Copy every line from the data below in which the string "video" can be found.

Collected data:
════════════════════
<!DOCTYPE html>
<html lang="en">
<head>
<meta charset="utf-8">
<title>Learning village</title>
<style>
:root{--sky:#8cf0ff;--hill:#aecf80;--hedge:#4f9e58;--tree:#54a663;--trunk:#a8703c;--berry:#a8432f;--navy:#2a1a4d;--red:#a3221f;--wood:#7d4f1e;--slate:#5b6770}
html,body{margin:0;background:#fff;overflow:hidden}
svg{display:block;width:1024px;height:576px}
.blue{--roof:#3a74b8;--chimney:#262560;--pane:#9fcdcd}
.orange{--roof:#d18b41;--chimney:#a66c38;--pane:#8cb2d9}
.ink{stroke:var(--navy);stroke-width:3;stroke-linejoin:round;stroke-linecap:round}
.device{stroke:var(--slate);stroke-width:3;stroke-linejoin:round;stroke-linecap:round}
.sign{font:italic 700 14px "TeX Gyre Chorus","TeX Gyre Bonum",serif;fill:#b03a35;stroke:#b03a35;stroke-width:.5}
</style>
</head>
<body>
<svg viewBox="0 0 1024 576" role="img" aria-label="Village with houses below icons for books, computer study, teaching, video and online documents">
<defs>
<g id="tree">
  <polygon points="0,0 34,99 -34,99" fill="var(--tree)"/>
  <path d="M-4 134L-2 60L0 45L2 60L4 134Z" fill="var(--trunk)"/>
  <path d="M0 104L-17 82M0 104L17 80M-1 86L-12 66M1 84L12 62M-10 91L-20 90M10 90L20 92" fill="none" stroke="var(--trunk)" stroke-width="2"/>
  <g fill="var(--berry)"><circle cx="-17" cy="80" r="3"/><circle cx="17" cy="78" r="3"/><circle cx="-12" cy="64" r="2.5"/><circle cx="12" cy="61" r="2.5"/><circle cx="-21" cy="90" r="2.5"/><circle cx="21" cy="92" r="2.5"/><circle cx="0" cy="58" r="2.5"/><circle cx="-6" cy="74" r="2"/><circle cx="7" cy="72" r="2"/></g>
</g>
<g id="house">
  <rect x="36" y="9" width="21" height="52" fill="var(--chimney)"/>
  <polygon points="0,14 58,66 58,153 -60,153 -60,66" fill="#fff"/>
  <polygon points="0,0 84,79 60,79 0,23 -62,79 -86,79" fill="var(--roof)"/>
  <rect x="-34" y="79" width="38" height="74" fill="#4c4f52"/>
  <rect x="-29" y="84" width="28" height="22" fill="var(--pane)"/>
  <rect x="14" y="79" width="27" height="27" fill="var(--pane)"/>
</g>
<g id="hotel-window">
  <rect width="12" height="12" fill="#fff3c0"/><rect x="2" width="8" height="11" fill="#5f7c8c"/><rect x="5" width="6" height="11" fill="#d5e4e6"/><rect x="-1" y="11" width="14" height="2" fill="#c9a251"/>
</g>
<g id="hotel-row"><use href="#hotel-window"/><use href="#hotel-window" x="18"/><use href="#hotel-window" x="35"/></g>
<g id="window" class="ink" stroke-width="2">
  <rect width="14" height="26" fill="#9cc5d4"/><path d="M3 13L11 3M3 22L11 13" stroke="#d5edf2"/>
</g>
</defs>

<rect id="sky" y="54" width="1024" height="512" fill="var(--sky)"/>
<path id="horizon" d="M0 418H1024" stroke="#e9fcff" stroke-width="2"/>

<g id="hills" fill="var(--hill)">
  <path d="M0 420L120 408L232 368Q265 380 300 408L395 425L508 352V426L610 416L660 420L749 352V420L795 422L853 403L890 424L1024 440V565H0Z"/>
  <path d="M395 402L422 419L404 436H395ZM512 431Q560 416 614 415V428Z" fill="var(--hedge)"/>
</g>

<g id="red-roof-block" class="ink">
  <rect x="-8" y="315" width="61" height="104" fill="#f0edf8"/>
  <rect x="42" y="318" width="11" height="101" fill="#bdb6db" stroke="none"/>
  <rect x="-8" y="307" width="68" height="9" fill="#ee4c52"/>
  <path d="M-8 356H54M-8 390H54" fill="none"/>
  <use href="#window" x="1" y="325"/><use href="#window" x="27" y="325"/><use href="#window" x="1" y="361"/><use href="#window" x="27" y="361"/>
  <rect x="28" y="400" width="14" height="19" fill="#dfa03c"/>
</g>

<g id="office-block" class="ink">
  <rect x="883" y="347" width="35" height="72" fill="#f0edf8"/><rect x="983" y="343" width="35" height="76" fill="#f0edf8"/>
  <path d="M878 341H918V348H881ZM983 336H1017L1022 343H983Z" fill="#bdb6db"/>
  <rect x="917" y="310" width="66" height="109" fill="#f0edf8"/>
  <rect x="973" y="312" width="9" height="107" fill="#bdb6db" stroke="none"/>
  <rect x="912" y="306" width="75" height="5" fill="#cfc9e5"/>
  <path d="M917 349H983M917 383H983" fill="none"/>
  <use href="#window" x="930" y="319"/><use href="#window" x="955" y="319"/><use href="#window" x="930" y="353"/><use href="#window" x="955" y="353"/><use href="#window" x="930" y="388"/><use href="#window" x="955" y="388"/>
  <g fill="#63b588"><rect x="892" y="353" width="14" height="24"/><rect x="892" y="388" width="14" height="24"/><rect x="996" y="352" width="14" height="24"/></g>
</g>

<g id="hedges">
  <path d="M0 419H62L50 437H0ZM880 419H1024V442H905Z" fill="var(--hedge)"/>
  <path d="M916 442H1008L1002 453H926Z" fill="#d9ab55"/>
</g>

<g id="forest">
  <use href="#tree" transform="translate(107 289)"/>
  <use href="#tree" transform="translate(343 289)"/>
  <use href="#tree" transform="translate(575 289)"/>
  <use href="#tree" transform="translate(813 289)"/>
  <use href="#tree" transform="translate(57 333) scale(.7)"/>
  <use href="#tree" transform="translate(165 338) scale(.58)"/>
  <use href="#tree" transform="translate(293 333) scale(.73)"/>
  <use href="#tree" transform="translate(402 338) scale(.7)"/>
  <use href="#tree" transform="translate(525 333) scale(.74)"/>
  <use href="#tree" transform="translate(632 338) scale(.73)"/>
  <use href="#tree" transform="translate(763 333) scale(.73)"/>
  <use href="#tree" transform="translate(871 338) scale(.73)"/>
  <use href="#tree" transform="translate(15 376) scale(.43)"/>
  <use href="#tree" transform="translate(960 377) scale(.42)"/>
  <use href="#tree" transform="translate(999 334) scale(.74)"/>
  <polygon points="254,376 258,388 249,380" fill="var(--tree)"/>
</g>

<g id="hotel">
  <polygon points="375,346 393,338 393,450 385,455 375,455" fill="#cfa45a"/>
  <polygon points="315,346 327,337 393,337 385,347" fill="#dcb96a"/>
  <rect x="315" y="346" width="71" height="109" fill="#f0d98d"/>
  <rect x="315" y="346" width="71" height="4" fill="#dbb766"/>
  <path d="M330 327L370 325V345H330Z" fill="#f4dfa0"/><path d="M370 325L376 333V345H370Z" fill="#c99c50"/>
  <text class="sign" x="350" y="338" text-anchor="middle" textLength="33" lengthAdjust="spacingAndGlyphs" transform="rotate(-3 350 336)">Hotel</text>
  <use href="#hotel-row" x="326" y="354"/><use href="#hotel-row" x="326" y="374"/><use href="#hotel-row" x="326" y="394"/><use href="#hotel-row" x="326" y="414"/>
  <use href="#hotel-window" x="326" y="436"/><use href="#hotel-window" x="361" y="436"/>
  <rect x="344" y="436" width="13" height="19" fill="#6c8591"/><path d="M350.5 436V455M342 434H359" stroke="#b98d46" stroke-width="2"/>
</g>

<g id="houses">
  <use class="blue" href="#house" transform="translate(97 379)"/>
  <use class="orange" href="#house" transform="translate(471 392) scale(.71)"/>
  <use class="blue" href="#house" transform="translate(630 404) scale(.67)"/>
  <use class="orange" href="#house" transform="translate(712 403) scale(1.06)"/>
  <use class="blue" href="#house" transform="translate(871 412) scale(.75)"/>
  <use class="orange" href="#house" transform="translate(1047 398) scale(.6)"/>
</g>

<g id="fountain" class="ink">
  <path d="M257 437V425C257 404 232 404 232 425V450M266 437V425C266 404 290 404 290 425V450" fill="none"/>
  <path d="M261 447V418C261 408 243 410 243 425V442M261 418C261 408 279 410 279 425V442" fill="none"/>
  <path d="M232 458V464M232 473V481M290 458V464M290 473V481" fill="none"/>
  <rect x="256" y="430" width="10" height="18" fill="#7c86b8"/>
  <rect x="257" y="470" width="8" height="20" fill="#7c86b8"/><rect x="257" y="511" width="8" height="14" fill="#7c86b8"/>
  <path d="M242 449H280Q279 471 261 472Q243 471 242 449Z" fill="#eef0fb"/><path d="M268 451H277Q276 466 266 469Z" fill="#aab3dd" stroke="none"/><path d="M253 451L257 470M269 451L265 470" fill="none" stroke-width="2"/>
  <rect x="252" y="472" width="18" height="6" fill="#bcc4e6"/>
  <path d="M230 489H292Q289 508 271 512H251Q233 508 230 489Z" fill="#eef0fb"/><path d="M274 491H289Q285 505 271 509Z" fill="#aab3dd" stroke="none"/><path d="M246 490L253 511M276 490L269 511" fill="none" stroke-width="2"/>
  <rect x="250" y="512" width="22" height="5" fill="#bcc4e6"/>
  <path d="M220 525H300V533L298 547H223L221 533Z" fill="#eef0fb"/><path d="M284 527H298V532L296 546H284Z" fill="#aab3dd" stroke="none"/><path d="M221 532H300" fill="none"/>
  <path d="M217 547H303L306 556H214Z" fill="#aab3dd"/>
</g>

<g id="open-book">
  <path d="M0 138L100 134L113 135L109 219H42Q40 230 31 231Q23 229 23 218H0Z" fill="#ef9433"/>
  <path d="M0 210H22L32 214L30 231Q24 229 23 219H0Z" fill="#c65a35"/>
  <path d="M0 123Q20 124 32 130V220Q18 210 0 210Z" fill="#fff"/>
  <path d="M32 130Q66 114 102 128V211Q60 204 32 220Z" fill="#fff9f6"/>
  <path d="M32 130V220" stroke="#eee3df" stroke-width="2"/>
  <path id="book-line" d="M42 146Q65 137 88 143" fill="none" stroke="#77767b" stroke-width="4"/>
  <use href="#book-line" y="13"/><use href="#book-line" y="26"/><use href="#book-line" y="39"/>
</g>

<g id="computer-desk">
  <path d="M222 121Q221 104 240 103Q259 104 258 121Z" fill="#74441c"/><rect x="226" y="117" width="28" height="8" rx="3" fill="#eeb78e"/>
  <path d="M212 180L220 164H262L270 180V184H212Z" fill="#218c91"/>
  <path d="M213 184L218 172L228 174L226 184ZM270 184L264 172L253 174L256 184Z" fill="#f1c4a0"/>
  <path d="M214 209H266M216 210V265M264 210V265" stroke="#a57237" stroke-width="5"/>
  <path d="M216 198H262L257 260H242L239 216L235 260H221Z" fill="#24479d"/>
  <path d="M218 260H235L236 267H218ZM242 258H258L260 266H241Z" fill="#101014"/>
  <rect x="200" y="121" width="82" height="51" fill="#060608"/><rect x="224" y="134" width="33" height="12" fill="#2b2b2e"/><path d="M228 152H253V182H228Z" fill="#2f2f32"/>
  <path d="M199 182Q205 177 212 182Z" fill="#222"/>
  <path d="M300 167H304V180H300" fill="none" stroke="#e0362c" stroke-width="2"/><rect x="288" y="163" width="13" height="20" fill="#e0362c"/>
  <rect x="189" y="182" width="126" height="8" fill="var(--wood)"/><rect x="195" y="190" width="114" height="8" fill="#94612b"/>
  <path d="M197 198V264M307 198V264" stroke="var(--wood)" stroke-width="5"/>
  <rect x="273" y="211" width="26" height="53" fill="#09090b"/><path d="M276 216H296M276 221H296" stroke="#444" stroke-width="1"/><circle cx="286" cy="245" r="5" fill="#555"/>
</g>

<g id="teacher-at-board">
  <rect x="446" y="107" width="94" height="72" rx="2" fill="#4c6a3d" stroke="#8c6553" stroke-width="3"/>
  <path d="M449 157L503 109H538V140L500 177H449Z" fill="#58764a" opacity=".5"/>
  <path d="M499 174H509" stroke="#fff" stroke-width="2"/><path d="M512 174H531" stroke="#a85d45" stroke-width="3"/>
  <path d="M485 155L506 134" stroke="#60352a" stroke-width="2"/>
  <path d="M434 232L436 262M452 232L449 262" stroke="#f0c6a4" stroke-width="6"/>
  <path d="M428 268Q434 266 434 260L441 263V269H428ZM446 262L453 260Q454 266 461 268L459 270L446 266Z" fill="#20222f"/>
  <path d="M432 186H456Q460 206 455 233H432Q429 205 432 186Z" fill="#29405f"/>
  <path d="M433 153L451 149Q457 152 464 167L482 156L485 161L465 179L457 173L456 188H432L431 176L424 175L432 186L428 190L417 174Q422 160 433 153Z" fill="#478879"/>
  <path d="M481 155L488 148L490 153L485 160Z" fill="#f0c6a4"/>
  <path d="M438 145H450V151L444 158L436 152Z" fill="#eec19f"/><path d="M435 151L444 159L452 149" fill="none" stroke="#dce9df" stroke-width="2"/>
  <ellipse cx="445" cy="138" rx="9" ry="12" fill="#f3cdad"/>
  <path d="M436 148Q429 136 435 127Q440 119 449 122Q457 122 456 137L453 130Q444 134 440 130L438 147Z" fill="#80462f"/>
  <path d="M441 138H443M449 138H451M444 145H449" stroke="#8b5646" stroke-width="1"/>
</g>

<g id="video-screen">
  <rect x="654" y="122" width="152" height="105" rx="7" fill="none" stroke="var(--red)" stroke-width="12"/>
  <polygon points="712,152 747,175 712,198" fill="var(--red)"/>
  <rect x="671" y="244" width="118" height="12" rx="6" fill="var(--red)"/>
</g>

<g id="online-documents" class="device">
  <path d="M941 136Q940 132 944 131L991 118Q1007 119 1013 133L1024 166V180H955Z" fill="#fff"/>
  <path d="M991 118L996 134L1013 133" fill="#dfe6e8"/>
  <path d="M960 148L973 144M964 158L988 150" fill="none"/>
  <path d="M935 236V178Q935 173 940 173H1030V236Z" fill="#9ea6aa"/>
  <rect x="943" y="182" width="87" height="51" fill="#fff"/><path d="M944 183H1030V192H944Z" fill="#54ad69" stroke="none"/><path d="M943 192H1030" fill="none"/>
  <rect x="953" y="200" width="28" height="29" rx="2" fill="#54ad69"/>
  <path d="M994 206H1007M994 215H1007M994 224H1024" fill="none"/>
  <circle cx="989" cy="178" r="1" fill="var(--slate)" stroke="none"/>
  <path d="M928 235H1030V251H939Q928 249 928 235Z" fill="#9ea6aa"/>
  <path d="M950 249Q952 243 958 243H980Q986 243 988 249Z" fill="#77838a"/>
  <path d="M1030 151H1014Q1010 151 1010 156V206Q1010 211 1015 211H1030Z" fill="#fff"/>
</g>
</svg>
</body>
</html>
════════════════════
### Problem solution
<svg viewBox="0 0 1024 576" role="img" aria-label="Village with houses below icons for books, computer study, teaching, video and online documents">
<g id="video-screen">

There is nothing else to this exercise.